Source records
>>>>>

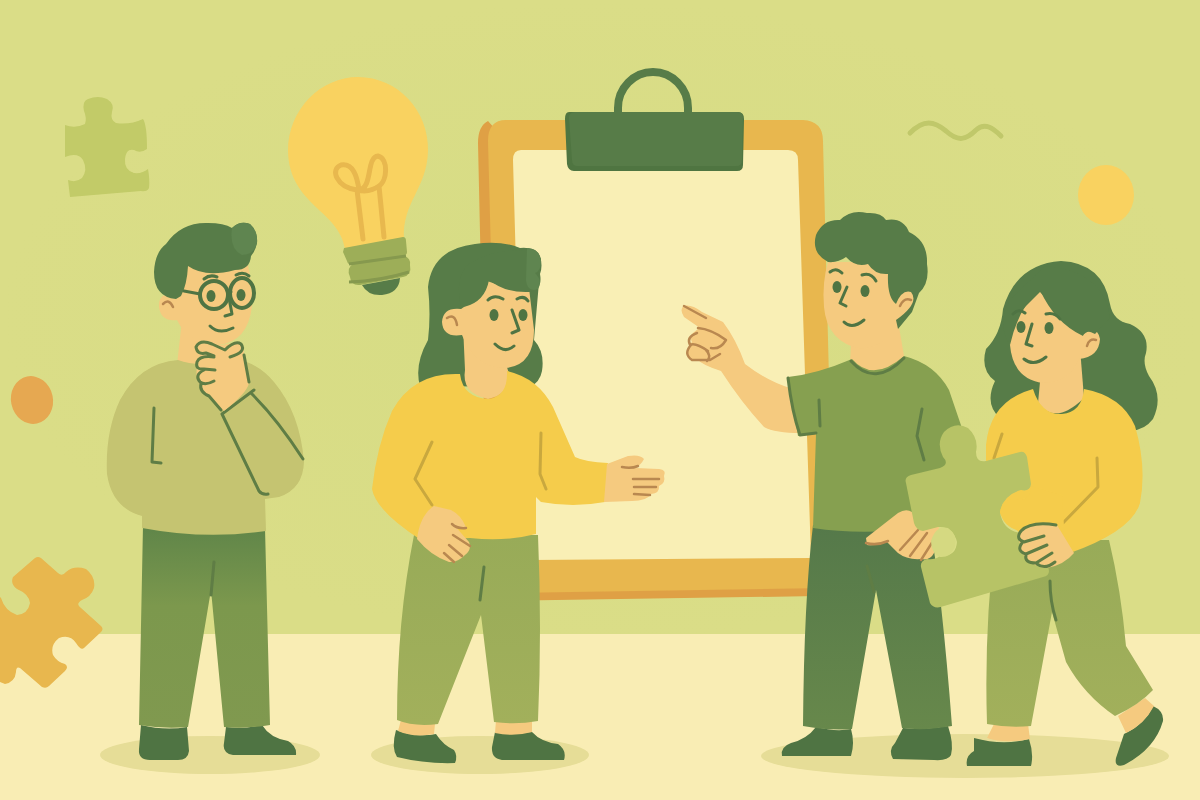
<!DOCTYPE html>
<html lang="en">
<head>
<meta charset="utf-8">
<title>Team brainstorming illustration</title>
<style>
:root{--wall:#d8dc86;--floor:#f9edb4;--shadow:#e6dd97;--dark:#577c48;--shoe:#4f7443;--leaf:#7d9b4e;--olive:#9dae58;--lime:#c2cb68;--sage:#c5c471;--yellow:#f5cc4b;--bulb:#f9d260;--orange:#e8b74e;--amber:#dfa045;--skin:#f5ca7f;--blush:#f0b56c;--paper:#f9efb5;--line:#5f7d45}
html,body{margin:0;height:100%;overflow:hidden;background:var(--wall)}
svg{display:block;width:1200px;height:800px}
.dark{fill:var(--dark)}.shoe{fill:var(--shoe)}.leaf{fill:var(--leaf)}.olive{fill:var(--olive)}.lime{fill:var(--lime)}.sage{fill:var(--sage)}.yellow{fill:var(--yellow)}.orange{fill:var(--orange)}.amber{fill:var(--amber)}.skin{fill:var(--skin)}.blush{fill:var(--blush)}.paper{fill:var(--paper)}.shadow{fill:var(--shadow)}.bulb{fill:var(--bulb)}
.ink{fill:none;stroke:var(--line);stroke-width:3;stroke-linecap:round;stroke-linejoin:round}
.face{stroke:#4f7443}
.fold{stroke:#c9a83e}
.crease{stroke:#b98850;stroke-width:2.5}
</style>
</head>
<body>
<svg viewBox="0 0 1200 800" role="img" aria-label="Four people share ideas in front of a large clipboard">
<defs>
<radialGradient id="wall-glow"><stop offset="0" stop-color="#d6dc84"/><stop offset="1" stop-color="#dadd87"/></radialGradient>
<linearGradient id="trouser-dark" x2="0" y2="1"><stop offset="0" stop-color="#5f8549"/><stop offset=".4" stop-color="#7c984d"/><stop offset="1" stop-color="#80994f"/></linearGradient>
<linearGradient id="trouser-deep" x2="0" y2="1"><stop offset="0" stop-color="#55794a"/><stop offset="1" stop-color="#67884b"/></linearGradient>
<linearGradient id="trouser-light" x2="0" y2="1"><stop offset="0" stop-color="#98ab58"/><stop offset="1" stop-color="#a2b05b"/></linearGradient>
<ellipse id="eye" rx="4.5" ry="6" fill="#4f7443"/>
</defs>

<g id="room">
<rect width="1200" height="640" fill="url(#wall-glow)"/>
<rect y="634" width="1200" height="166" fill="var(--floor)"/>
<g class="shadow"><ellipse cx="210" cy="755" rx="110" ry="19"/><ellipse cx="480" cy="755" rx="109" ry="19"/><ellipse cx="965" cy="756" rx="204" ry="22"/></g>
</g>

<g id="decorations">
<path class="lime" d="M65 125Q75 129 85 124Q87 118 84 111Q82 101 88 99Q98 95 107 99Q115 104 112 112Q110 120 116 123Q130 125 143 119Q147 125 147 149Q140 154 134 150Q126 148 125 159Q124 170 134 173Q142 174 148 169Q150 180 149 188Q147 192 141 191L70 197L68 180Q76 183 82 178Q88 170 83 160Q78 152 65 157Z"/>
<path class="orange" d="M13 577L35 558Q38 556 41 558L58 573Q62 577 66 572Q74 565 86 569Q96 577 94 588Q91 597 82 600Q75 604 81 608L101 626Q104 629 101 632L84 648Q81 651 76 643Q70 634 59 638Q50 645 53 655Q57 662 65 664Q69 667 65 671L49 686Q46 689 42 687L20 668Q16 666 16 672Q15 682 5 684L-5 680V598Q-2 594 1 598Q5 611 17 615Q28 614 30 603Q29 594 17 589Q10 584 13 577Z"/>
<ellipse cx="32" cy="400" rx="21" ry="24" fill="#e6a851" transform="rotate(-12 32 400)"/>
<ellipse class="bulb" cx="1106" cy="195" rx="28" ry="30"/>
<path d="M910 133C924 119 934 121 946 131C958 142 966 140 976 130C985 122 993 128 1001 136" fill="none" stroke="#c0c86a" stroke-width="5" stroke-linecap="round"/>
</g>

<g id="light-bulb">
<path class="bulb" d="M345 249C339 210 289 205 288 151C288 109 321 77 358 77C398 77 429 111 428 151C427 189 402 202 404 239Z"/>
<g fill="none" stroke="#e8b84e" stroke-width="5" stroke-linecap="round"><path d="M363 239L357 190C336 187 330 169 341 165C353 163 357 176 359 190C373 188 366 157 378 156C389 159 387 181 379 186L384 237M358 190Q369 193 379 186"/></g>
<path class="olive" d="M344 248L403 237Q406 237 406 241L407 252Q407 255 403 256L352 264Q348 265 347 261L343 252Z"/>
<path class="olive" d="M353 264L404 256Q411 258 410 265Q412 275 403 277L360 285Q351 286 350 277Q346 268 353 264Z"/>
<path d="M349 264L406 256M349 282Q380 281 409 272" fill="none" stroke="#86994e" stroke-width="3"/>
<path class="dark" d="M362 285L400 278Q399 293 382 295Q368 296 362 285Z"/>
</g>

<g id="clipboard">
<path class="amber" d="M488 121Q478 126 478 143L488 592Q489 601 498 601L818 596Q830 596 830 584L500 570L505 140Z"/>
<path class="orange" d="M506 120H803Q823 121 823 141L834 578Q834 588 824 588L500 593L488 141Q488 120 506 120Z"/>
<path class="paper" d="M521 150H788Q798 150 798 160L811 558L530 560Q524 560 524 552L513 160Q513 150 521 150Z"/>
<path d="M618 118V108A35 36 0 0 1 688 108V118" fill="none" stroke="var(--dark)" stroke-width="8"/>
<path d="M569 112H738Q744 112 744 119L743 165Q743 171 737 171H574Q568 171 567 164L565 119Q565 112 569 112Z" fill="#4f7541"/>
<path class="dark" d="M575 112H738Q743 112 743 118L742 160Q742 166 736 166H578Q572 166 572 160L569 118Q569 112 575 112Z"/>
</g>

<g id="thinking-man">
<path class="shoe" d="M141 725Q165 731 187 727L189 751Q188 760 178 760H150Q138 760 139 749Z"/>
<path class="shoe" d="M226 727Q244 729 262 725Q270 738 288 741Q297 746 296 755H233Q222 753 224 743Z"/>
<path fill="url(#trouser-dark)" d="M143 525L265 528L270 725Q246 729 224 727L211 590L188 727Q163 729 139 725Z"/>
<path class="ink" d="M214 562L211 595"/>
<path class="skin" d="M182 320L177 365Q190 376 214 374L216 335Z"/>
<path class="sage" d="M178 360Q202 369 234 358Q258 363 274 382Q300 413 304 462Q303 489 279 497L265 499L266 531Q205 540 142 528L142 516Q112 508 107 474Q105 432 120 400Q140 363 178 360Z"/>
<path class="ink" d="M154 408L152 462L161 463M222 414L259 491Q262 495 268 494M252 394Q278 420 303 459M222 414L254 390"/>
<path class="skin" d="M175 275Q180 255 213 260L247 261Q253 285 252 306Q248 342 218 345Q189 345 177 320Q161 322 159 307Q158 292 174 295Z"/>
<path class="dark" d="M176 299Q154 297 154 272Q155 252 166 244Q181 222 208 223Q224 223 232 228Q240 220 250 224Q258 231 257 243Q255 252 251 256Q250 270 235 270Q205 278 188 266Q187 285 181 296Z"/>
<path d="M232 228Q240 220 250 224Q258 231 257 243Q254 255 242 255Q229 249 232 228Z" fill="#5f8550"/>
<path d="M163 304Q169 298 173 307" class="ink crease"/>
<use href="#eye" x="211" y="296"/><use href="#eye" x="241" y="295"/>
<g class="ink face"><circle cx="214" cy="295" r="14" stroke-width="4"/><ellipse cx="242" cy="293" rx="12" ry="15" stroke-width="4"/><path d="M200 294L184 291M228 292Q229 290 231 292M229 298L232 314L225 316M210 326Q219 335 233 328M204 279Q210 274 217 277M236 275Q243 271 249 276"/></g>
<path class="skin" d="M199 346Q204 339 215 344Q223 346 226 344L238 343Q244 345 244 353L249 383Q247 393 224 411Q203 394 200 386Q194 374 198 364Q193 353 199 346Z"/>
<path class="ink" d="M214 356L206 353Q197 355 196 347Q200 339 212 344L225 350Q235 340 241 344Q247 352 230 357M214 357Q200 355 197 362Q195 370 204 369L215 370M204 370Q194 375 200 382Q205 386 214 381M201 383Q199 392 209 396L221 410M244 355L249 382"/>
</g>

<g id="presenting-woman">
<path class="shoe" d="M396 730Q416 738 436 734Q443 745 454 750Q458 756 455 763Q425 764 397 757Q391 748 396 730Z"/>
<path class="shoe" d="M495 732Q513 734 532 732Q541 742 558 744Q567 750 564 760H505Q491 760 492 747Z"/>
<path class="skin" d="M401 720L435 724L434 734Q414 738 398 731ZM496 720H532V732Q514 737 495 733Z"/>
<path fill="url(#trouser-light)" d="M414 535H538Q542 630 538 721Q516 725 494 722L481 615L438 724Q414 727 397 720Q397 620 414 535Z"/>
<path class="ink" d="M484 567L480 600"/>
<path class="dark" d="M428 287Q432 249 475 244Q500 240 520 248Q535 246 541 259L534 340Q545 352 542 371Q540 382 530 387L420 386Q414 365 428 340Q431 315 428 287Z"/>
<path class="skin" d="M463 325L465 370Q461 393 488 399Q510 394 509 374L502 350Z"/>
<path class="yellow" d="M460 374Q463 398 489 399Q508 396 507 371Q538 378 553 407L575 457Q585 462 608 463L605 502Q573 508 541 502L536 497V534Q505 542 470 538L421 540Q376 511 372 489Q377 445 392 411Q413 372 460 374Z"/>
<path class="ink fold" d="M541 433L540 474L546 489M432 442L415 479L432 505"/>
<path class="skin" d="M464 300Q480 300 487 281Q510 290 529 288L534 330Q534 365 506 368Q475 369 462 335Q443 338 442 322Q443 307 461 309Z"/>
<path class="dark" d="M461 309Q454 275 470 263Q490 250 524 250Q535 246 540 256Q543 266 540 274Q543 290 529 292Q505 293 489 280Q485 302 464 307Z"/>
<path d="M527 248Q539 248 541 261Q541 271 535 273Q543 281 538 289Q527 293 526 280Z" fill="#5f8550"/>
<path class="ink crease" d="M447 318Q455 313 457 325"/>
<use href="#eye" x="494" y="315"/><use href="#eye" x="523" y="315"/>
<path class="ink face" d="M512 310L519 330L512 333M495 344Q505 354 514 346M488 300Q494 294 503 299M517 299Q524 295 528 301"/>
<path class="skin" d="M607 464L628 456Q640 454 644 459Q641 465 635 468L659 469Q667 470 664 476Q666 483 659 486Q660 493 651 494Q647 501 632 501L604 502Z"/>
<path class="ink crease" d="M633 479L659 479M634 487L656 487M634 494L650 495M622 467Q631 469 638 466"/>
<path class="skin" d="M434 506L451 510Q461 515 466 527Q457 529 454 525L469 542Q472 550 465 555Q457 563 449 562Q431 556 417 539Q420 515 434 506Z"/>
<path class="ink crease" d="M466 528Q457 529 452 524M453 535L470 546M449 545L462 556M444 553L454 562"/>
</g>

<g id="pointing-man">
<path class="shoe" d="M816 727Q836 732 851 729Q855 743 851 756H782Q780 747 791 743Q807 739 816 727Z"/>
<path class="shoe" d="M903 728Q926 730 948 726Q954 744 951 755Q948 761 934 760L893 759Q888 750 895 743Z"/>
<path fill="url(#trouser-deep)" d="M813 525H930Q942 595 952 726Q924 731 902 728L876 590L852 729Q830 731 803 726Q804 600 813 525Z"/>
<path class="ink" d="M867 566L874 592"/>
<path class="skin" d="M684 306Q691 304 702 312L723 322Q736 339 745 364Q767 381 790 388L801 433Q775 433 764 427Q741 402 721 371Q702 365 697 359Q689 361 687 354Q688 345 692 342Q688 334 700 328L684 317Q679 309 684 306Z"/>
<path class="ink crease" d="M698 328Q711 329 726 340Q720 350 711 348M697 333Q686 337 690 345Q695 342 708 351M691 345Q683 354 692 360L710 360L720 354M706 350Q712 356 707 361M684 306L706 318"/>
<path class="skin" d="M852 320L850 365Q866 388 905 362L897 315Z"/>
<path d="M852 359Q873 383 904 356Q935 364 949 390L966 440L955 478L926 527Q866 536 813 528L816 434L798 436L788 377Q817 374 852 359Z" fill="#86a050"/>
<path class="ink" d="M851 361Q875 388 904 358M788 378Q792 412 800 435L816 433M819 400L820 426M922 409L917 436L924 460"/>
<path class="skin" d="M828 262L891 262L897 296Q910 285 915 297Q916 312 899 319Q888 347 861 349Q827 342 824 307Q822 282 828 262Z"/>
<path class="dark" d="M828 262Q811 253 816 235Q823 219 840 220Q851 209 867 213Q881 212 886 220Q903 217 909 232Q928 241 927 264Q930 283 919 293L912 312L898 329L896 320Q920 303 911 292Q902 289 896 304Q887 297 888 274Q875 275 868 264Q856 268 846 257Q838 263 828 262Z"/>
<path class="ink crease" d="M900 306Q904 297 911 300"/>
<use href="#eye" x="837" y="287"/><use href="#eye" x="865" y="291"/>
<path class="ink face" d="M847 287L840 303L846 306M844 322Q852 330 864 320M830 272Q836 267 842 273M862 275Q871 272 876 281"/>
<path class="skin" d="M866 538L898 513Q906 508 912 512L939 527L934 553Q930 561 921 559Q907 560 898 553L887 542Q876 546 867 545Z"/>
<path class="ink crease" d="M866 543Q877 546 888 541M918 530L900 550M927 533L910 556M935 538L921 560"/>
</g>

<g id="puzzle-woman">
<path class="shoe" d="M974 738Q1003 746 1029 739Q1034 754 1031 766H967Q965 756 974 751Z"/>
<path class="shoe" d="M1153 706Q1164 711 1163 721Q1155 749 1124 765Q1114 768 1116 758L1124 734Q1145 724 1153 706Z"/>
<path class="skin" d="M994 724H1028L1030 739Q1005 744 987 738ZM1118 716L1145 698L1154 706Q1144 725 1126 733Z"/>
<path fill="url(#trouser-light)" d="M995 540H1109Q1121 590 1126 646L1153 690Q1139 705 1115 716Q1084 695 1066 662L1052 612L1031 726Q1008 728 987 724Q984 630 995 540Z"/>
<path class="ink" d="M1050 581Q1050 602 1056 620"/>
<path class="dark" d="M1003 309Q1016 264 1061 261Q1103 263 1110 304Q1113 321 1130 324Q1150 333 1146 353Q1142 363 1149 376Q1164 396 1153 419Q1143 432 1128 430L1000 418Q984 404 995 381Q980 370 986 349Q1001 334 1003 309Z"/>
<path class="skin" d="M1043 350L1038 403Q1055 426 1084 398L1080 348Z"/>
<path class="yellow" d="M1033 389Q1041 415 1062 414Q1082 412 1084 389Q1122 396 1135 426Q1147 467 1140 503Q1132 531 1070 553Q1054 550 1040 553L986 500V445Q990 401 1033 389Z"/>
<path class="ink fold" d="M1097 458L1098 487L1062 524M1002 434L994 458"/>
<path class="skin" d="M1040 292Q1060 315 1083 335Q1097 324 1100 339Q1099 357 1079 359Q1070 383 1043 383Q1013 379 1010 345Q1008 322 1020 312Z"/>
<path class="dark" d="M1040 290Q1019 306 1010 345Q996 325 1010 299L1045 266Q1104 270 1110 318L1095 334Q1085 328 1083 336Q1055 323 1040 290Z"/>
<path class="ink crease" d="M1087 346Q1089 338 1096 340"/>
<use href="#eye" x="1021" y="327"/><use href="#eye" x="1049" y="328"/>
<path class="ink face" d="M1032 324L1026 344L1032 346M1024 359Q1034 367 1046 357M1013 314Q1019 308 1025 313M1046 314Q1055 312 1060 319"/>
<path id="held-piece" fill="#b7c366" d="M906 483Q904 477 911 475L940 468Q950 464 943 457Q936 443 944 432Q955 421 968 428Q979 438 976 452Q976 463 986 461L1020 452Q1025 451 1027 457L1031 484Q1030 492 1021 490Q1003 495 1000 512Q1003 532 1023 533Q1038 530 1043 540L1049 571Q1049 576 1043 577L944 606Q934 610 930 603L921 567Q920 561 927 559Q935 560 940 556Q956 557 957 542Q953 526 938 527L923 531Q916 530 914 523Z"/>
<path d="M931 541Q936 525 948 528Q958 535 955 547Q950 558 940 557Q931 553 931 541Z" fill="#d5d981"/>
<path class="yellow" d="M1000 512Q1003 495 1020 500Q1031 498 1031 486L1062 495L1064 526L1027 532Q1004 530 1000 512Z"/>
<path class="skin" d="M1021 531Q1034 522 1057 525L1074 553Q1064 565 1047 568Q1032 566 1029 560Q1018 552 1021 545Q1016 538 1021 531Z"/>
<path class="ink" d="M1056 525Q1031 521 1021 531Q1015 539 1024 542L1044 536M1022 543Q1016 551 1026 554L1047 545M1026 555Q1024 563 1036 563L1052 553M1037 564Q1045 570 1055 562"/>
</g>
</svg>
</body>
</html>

<<<<<

» **Problem to work on**
Please write out, exactly as they appear above, only the lines in the stretch from the line with "320L177 365Q190 376" through the line with "360Q202 369 234".

» **Reply**
<path class="skin" d="M182 320L177 365Q190 376 214 374L216 335Z"/>
<path class="sage" d="M178 360Q202 369 234 358Q258 363 274 382Q300 413 304 462Q303 489 279 497L265 499L266 531Q205 540 142 528L142 516Q112 508 107 474Q105 432 120 400Q140 363 178 360Z"/>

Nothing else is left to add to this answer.